American Superconductor Corp. (AMSC:US), a U.S. maker of wind-turbine components and power-grid electronics, climbed the most in more than a month as its quarterly loss narrowed, beating analysts’ expectations.
AMSC increased 3.5 percent to $3.80 at the close in New York, the most since Sept. 26.
Revenue from American Superconductor’s grid business, which provides systems designed to improve energy transmission and distribution, increased 20 percent to $8.9 million in the second fiscal quarter, ending Sept. 30, as total revenue rose 0.5 percent to $20.9 million, the Devens, Massachusetts-based company said in a statement today.
“That is where the strength in the business is coming from,” Pavel Molchanov, an analyst at Raymond James & Associates Inc. in Houston, said by telephone today. “With the hurricane, Sandy, and the epic blackout in India that affected 600 million people in July, if that doesn’t show why it’s so important for major economies to invest in smart-grid infrastructure, nothing will.”

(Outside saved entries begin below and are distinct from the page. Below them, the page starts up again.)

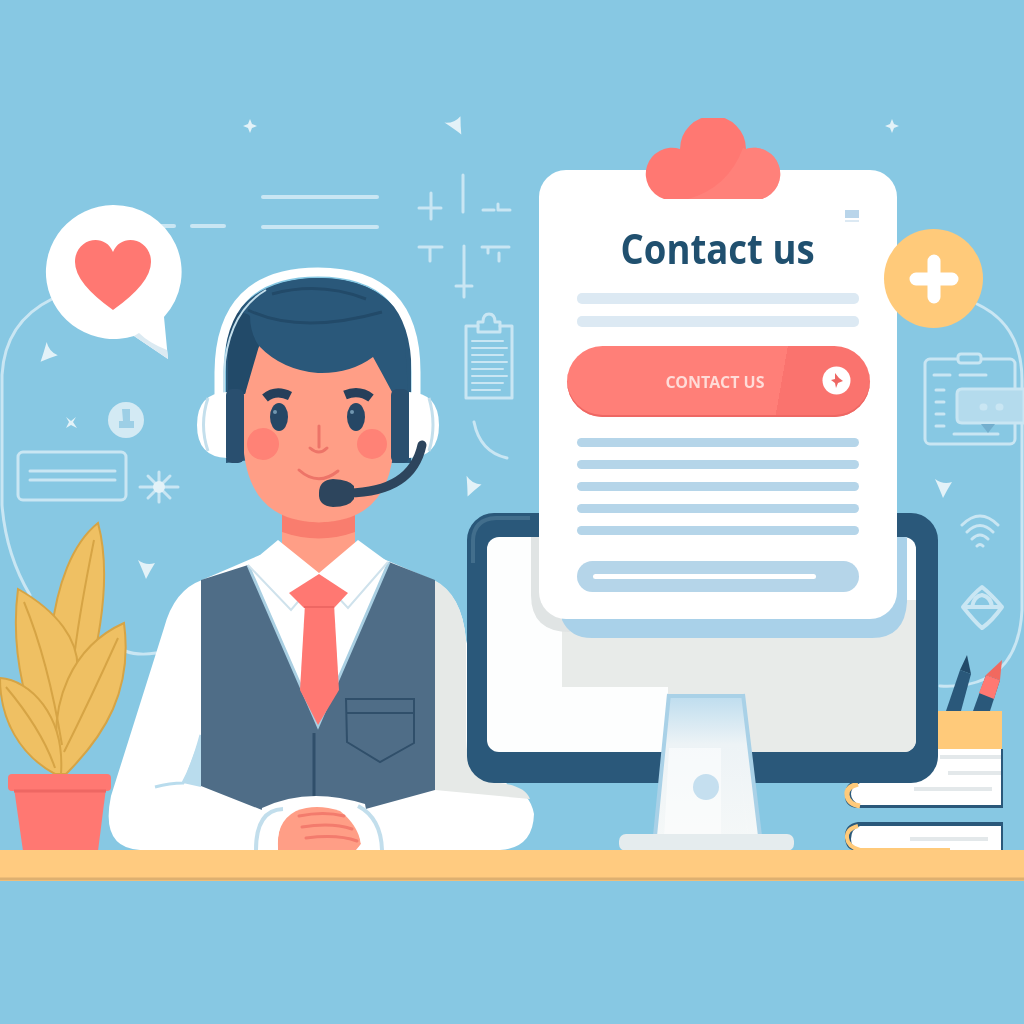
<!DOCTYPE html>
<html lang="en">
<head>
<meta charset="utf-8">
<title>Contact us</title>
<style>
:root {
  --sky: #87c8e3;
  --sketch: #c9e6f3;
  --navy: #2a587a;
  --navy-deep: #224a69;
  --vest: #4f6d87;
  --coral: #ff7872;
  --coral-dark: #ee6763;
  --skin: #ff9e86;
  --gold: #ffca7a;
  --leaf: #efc063;
  --leaf-dark: #d6a445;
  --line: #b5d5e9;
  --line-soft: #dce9f3;
  --grey: #e8ebe9;
  --ink: #20506f;
}
* { box-sizing: border-box; margin: 0; }
body { width: 1024px; height: 1024px; overflow: hidden; background: var(--sky); }
.canvas { position: relative; width: 1024px; height: 1024px; overflow: hidden; background: var(--sky); font-family: "Noto Sans", "Open Sans", sans-serif; }
.scene { position: absolute; inset: 0; display: block; }
.sketch { fill: none; stroke: var(--sketch); stroke-width: 3; stroke-linecap: round; stroke-linejoin: round; }
.card { position: absolute; left: 539px; top: 170px; width: 358px; height: 449px; border-radius: 27px; background: #fff; display: flex; flex-direction: column; align-items: center; }
.clip { position: absolute; left: 99px; top: -52px; }
.tag { position: absolute; left: 306px; top: 40px; width: 14px; height: 12px; background: linear-gradient(#b9d5ea 8px, #fff 8px, #fff 10px, #dce9f3 10px); }
.card h1 { margin-top: 50px; height: 56px; line-height: 56px; font-size: 42px; font-weight: 600; color: var(--ink); white-space: nowrap; transform: scaleX(.87); }
.intro { margin-top: 17px; display: grid; gap: 12px; }
.bar { display: block; width: 282px; height: 9px; border-radius: 5px; background: var(--line); }
.intro .bar { height: 11px; background: var(--line-soft); }
.button { position: relative; margin-top: 19px; flex: none; width: 303px; height: 71px; border-radius: 36px; background: linear-gradient(100deg, #ff7f78 70%, #fa736e 70%); box-shadow: inset 0 -2px 0 var(--coral-dark); display: flex; align-items: center; justify-content: center; color: #ffdcd8; font-size: 16px; font-weight: 700; text-decoration: none; padding-right: 21px; }
.button .label { width: 120px; padding-left: 15px; text-align: center; white-space: nowrap; }
.button svg { position: absolute; left: 255px; top: 20px; }
.details { margin-top: 21px; display: grid; gap: 13px; }
.field { margin-top: 26px; width: 282px; height: 31px; border-radius: 16px; background: var(--line); display: flex; align-items: center; padding-left: 16px; }
.field span { width: 223px; height: 5px; border-radius: 3px; background: #fff; }
.badge { position: absolute; left: 884px; top: 229px; width: 99px; height: 99px; border-radius: 50%; background: var(--gold); display: grid; place-items: center; }
</style>
</head>
<body>
<main class="canvas">
<svg class="scene" width="1024" height="1024" viewBox="0 0 1024 1024" role="img" aria-label="Support agent with a headset at a desk beside a computer">
  <defs>
    <path id="spark" d="M0-7 2-2 7 0 2 2 0 7-2 2-7 0-2-2Z"/>
    <path id="dart" d="M-8-9Q0-3 9-6 4 2 0 10-3 2-8-9Z"/>
    <linearGradient id="stand-tone" x2="0" y2="1"><stop offset="0" stop-color="#bcdcee"/><stop offset=".35" stop-color="#edf3f6"/><stop offset="1" stop-color="#f5f8f8"/></linearGradient>
    <clipPath id="screen-area"><rect x="487" y="537" width="429" height="215" rx="12"/></clipPath>
  </defs>

  <g id="background-sketches" class="sketch">
    <path d="M52 299Q5 322 2 375V505Q6 555 30 595M125 651Q138 656 156 653"/>
    <path d="M977 304Q1022 325 1022 380V610Q1018 690 940 686"/>
    <path d="M263 197H377M263 227H377M160 226H174M192 226H224" stroke-width="4"/>
    <path d="M431 193V219M419 208H441M463 175V212M483 210H494M498 204V210H510M419 247H442M430 247V261M464 246V297M456 286H472M482 247H509M499 253V261M488 247V253"/>
    <path d="M474 422Q480 452 507 458"/>
    <rect x="18" y="452" width="108" height="48" rx="5"/>
    <path d="M30 471H115M30 480H115"/>
    <path d="M140 487H178M159 472V502M148 476 170 498M170 476 148 498"/>
    <g id="clipboard-sketch">
      <path d="M478 326H466V398H512V326H500"/>
      <path d="M478 332V322H483Q483 314 489 314T495 322H500V332Z"/>
      <path d="M472 341H503M472 348H507M472 355H503M472 362H507M472 369H503M472 376H507M472 383H503M472 390H500" stroke-width="2"/>
    </g>
    <g id="form-sketch">
      <rect x="925" y="359" width="90" height="85" rx="5"/>
      <rect x="958" y="354" width="23" height="9" rx="3" fill="#87c8e3"/>
      <path d="M934 375H950M960 375H986M936 390H944M936 402H944M936 414H944M936 426H944M954 434H998"/>
      <path d="M962 389H1024V423H962Q957 423 957 418V394Q957 389 962 389Z" fill="#b4dbed"/>
      <path d="M981 424H995L988 433Z" fill="#74afce" stroke="none"/>
      <path d="M983 407h1M999 407h1" stroke-width="7"/>
    </g>
    <path id="signal" d="M962 525Q980 507 998 525M967 532Q980 519 993 532M972 539Q980 531 988 539M977 546Q980 543 983 546"/>
    <path id="globe" d="M963 607Q974 593 982 587 991 594 1002 607 992 621 982 628 974 621 963 607H1002M972 607Q974 596 982 595 991 597 992 607" stroke-width="4"/>
  </g>
  <g id="sparkles" fill="#e3f2f8">
    <use href="#spark" x="250" y="126"/><use href="#spark" x="892" y="126"/>
    <use href="#dart" transform="translate(456 126) rotate(-32)"/>
    <use href="#dart" transform="translate(47 354) rotate(40)"/>
    <use href="#dart" transform="translate(471 487) rotate(20)"/>
    <use href="#dart" x="146" y="569"/><use href="#dart" x="943" y="488"/>
    <path d="M66 417 71 421 76 417 73 422 77 428 71 425 66 428 69 422Z"/>
    <circle cx="126" cy="420" r="18" fill="#d3eaf4"/>
    <path d="M122 409H130V421H134V428H119V421H123Z" fill="#9dcfe6"/>
    <circle cx="159" cy="487" r="6"/>
  </g>

  <g id="heart-bubble">
    <path d="M113 205A68 67 0 0 1 164 317L168 359 134 336A68 67 0 1 1 113 205Z" fill="#fff"/>
    <path d="M134 336 168 359 167 350Q149 343 139 333Z" fill="#dbeaf2"/>
    <path d="M113 310Q75 283 75 262C75 238 105 232 113 252 121 232 151 238 151 262Q151 283 113 310Z" fill="var(--coral)"/>
  </g>

  <g id="books">
    <g id="pens">
      <path d="M946 711 960 670 971 674 961 711Z" fill="var(--navy)"/><path d="M960 670 967 655 971 674Z" fill="var(--navy-deep)"/>
      <path d="M973 711 986 675 1000 680 990 711Z" fill="var(--navy)"/><path d="M979 693 986 675 1000 680 994 699Z" fill="var(--coral)"/><path d="M986 675 1002 660 1000 680Z" fill="#f1695f"/>
    </g>
    <rect x="900" y="711" width="102" height="40" fill="var(--gold)"/>
    <path d="M900 749H1003V808H858Q844 807 845 794T858 781H900Z" fill="var(--navy)"/>
    <path d="M900 749H1001V805H860Q851 801 851 794T860 783H900Z" fill="#fff"/>
    <path d="M940 757H1001M948 773H1001M914 789H992" stroke="#e3e8ea" stroke-width="4"/>
    <path d="M858 784Q846 787 847 795 848 804 860 806" fill="none" stroke="var(--gold)" stroke-width="5"/>
    <path d="M1003 822H858Q844 824 845 838T858 850H1003Z" fill="var(--navy)"/>
    <path d="M1001 826H860Q851 829 851 839T860 850H1001Z" fill="#fff"/>
    <path d="M858 826Q846 829 847 838 848 847 860 850H950" fill="none" stroke="var(--gold)" stroke-width="4"/>
    <path d="M910 839H988" stroke="#e3e8ea" stroke-width="4"/>
  </g>

  <g id="plant">
    <g fill="var(--leaf)" stroke="var(--leaf-dark)" stroke-width="2">
      <path d="M58 772C40 690 45 565 98 523 116 590 92 670 66 772Z"/>
      <path d="M58 772C25 720 10 650 18 589 55 610 82 640 77 676L64 772Z"/>
      <path d="M60 774C45 700 75 645 124 623 133 690 105 735 66 774Z"/>
      <path d="M55 774C20 755 0 720 0 678 30 680 65 715 61 774Z"/>
      <path d="M94 540Q80 610 75 650M24 602Q48 660 62 745M118 638Q90 700 64 752M6 687Q42 730 55 768" fill="none"/>
    </g>
    <path d="M14 788H106L98 851H23Z" fill="var(--coral)"/>
    <rect x="8" y="774" width="103" height="17" rx="4" fill="var(--coral)"/>
    <path d="M14 791H106" stroke="var(--coral-dark)" stroke-width="3"/>
  </g>

  <g id="agent">
    <g id="shirt">
      <path d="M260 555 202 580Q174 590 164 628L111 796Q100 848 140 850H500Q533 848 534 814 530 792 507 785L466 640Q462 594 433 580L374 555Z" fill="#fff"/>
      <path d="M434 580Q462 594 466 640V740Q468 782 500 783 525 786 530 799L435 790Z" fill="#e6e9e7"/>
      <path d="M201 735 183 783 201 787Z" fill="#b9dced"/>
      <path d="M201 735Q193 765 183 783 170 783 155 787" fill="none" stroke="#b9dced" stroke-width="3"/>
    </g>
    <path id="neck" d="M282 505H355V550L319 592 282 545Z" fill="var(--skin)"/>
    <path d="M282 512Q319 533 355 512V532Q319 545 282 532Z" fill="#f97d6e"/>
    <path id="vest" d="M201 580 248 565 318 726 389 562 435 580V790L362 810H262L201 786Z" fill="var(--vest)"/>
    <path d="M248 565 318 726 389 562" fill="none" stroke="#a9cfe2" stroke-width="3"/>
    <path d="M314 733V810" stroke="#304f6a" stroke-width="3"/>
    <path d="M346 699H414V743L380 762 347 742ZM346 713H414" fill="none" stroke="#304f6a" stroke-width="2"/>
    <path d="M278 540 248 565 291 610 319 577 348 608 388 562 358 540 319 573Z" fill="#fff"/>
    <path d="M248 565 291 610 319 577 348 608 388 562" fill="none" stroke="#cfe2ec" stroke-width="2"/>
    <g id="tie" fill="var(--coral)">
      <path d="M305 604H334L339 690 318 725 300 690Z"/>
      <path d="M319 574 348 593 334 608H304L289 593Z"/>
      <path d="M304 607H334" stroke="var(--coral-dark)" stroke-width="2"/>
    </g>
    <g id="hands">
      <path d="M262 808Q308 786 365 804L374 850H258Z" fill="#fff"/>
      <path d="M278 851Q275 822 296 811 316 803 340 811 358 825 361 844L356 851Z" fill="var(--skin)"/>
      <path d="M299 816Q324 811 344 816M302 827Q332 822 352 829M306 838Q338 834 357 841" fill="none" stroke="#f37b6d" stroke-width="3" stroke-linecap="round"/>
      <path d="M283 809Q256 810 256 850M358 806Q381 818 382 850" fill="none" stroke="#c2deec" stroke-width="4"/>
      <path d="M292 809Q260 816 266 850H278Q276 823 292 809ZM350 809Q372 820 372 850H356L361 844Q359 828 350 809Z" fill="#fff"/>
    </g>
    <g id="head">
      <path d="M226 463V360Q224 322 240 312 265 278 320 278 372 278 400 313 412 330 411 360V463H388L320 400 250 460Z" fill="var(--navy)"/>
      <path d="M243 370 258 340H384L394 385V440Q392 522 319 522 246 522 243 440Z" fill="var(--skin)"/>
      <path d="M236 313Q262 278 320 278 386 280 404 325L408 392H392Q383 375 373 357 350 374 318 373 282 370 259 346 250 365 245 394H228V350Q228 325 236 313Z" fill="var(--navy)"/>
      <path d="M248 310Q300 335 382 312M272 294Q320 281 366 299" fill="none" stroke="var(--navy-deep)" stroke-width="3"/>
      <path d="M236 313Q246 312 250 316 250 333 259 346L245 394H228V350Q228 325 236 313Z" fill="var(--navy-deep)"/>
      <path d="M265 398Q276 389 290 396M345 395Q359 389 371 398" fill="none" stroke="#263f5a" stroke-width="9"/>
      <ellipse cx="279" cy="417" rx="9" ry="14" fill="#264765"/><ellipse cx="356" cy="417" rx="9" ry="14" fill="#264765"/>
      <circle cx="275" cy="412" r="2" fill="#7296b0"/><circle cx="352" cy="412" r="2" fill="#7296b0"/>
      <circle cx="263" cy="444" r="16" fill="#ff8276"/><circle cx="372" cy="444" r="15" fill="#ff8276"/>
      <path d="M319 426V447M310 448Q319 456 327 448M299 470Q318 487 338 471" fill="none" stroke="#ed7468" stroke-width="3" stroke-linecap="round"/>
    </g>
    <g id="headset">
      <path d="M219 410V372Q220 272 318 272 416 272 416 372V410" fill="none" stroke="#fff" stroke-width="9"/>
      <path d="M224 400V372Q228 312 266 290" fill="none" stroke="#c4dfec" stroke-width="2"/>
      <path d="M227 392Q197 393 197 425T227 458ZM409 392Q439 393 439 425T409 458Z" fill="#fff"/>
      <path d="M208 398Q199 425 208 451M429 398Q437 425 429 451" fill="none" stroke="#c4dfec" stroke-width="3"/>
      <rect x="226" y="389" width="18" height="74" rx="6" fill="#294f6f"/><rect x="391" y="389" width="18" height="74" rx="6" fill="#294f6f"/>
      <path d="M422 445Q412 492 348 493" fill="none" stroke="#2d455d" stroke-width="9" stroke-linecap="round"/>
      <path d="M333 479Q350 480 354 486V499Q349 507 333 507 318 506 319 493 319 480 333 479Z" fill="#2d455d"/>
    </g>
  </g>

  <g id="monitor">
    <rect x="467" y="513" width="471" height="270" rx="27" fill="var(--navy)"/>
    <path d="M473 563V540Q474 519 496 518H530" fill="none" stroke="#426e8c" stroke-width="4"/>
    <g clip-path="url(#screen-area)">
      <rect x="487" y="537" width="429" height="215" fill="#fdfefe"/>
      <path d="M562 600H916V752H668V687H562Z" fill="var(--grey)"/>
      <path d="M531 537H570V632Q531 632 531 595Z" fill="#e0e4e4"/>
      <path d="M562 537H907V602Q905 638 872 638H592Q570 638 562 620Z" fill="#a9d1e9"/>
    </g>
    <path d="M669 694H743L760 838H655Z" fill="url(#stand-tone)"/>
    <path d="M681 698H732L748 838H664L669 748H721V836H748L732 698Z" fill="#fff" opacity=".55"/>
    <path d="M668 696H744M669 694 655 836M743 694 760 836" stroke="#a9d1e7" stroke-width="4"/>
    <circle cx="706" cy="787" r="13" fill="#c5dfef"/>
    <rect x="619" y="834" width="175" height="17" rx="7" fill="#e5ecee"/>
  </g>

  <g id="desk"><rect y="850" width="1024" height="31" fill="#ffcb80"/><path d="M0 879H1024" stroke="#ddb071" stroke-width="3"/></g>
</svg>

<section class="card" aria-label="Contact form">
  <svg class="clip" width="150" height="81" viewBox="0 0 150 81" aria-hidden="true">
    <path d="M26 81A25 25 0 0 1 42 31 33 33 0 0 1 108 31 25 25 0 0 1 124 81Z" fill="var(--coral)"/>
    <path d="M50 81Q90 70 105 30L108 31A25 25 0 0 1 124 81Z" fill="#ff8780" opacity=".6"/>
  </svg>
  <span class="tag"></span>
  <h1>Contact us</h1>
  <div class="intro"><span class="bar"></span><span class="bar"></span></div>
  <a class="button" href="#">
    <span class="label">CONTACT US</span>
    <svg width="29" height="29" viewBox="0 0 29 29" aria-hidden="true"><circle cx="14.5" cy="14.5" r="14" fill="#fff"/><path d="M13 7 17 12 21 15 16 17 14 22 13 17 9 14 13 13Z" fill="var(--coral-dark)"/></svg>
  </a>
  <div class="details"><span class="bar"></span><span class="bar"></span><span class="bar"></span><span class="bar"></span><span class="bar"></span></div>
  <div class="field"><span></span></div>
</section>

<div class="badge">
  <svg width="50" height="50" viewBox="0 0 50 50" role="img" aria-label="Add"><path d="M25 7V43M7 25H43" stroke="#fff" stroke-width="13" stroke-linecap="round"/></svg>
</div>
</main>
</body>
</html>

American Superconductor’s net loss in the quarter narrowed to $15.9 million, or 31 cents a share, compared with a loss of $51.7 million, or $1.02, a year earlier, according to the statement. The company was expected to lose 39 cents, the average of five analysts’ estimates compiled by Bloomberg. Sales in the current quarter will exceed $26 million, the company said.
American Superconductor spent about $300,000 in the quarter on its legal battle with Sinovel Wind Group Co., China’s second- biggest turbine maker, Chief Executive Officer Dan McGahn said today on a conference call with analysts. The company is seeking more than $1.2 billion in damages in Chinese courts, alleging that Sinovel violated sales contracts and stole its technology. China’s highest court agreed in May to hear the case.
“The lion’s share of those expenses are behind us,” McGahn said. “We still believe there will be a positive outcome.”
Sinovel contributed about 70 percent of American Superconductor’s revenue in fiscal 2010 and stopped accepting shipments in March 2011.
Xinjiang Goldwind Science & Technology Co. is China’s largest turbine maker by revenue.
To contact the reporters on this story: Christopher Martin in New York at firstname.lastname@example.org; Justin Doom in New York at email@example.com
To contact the editor responsible for this story: Reed Landberg at firstname.lastname@example.org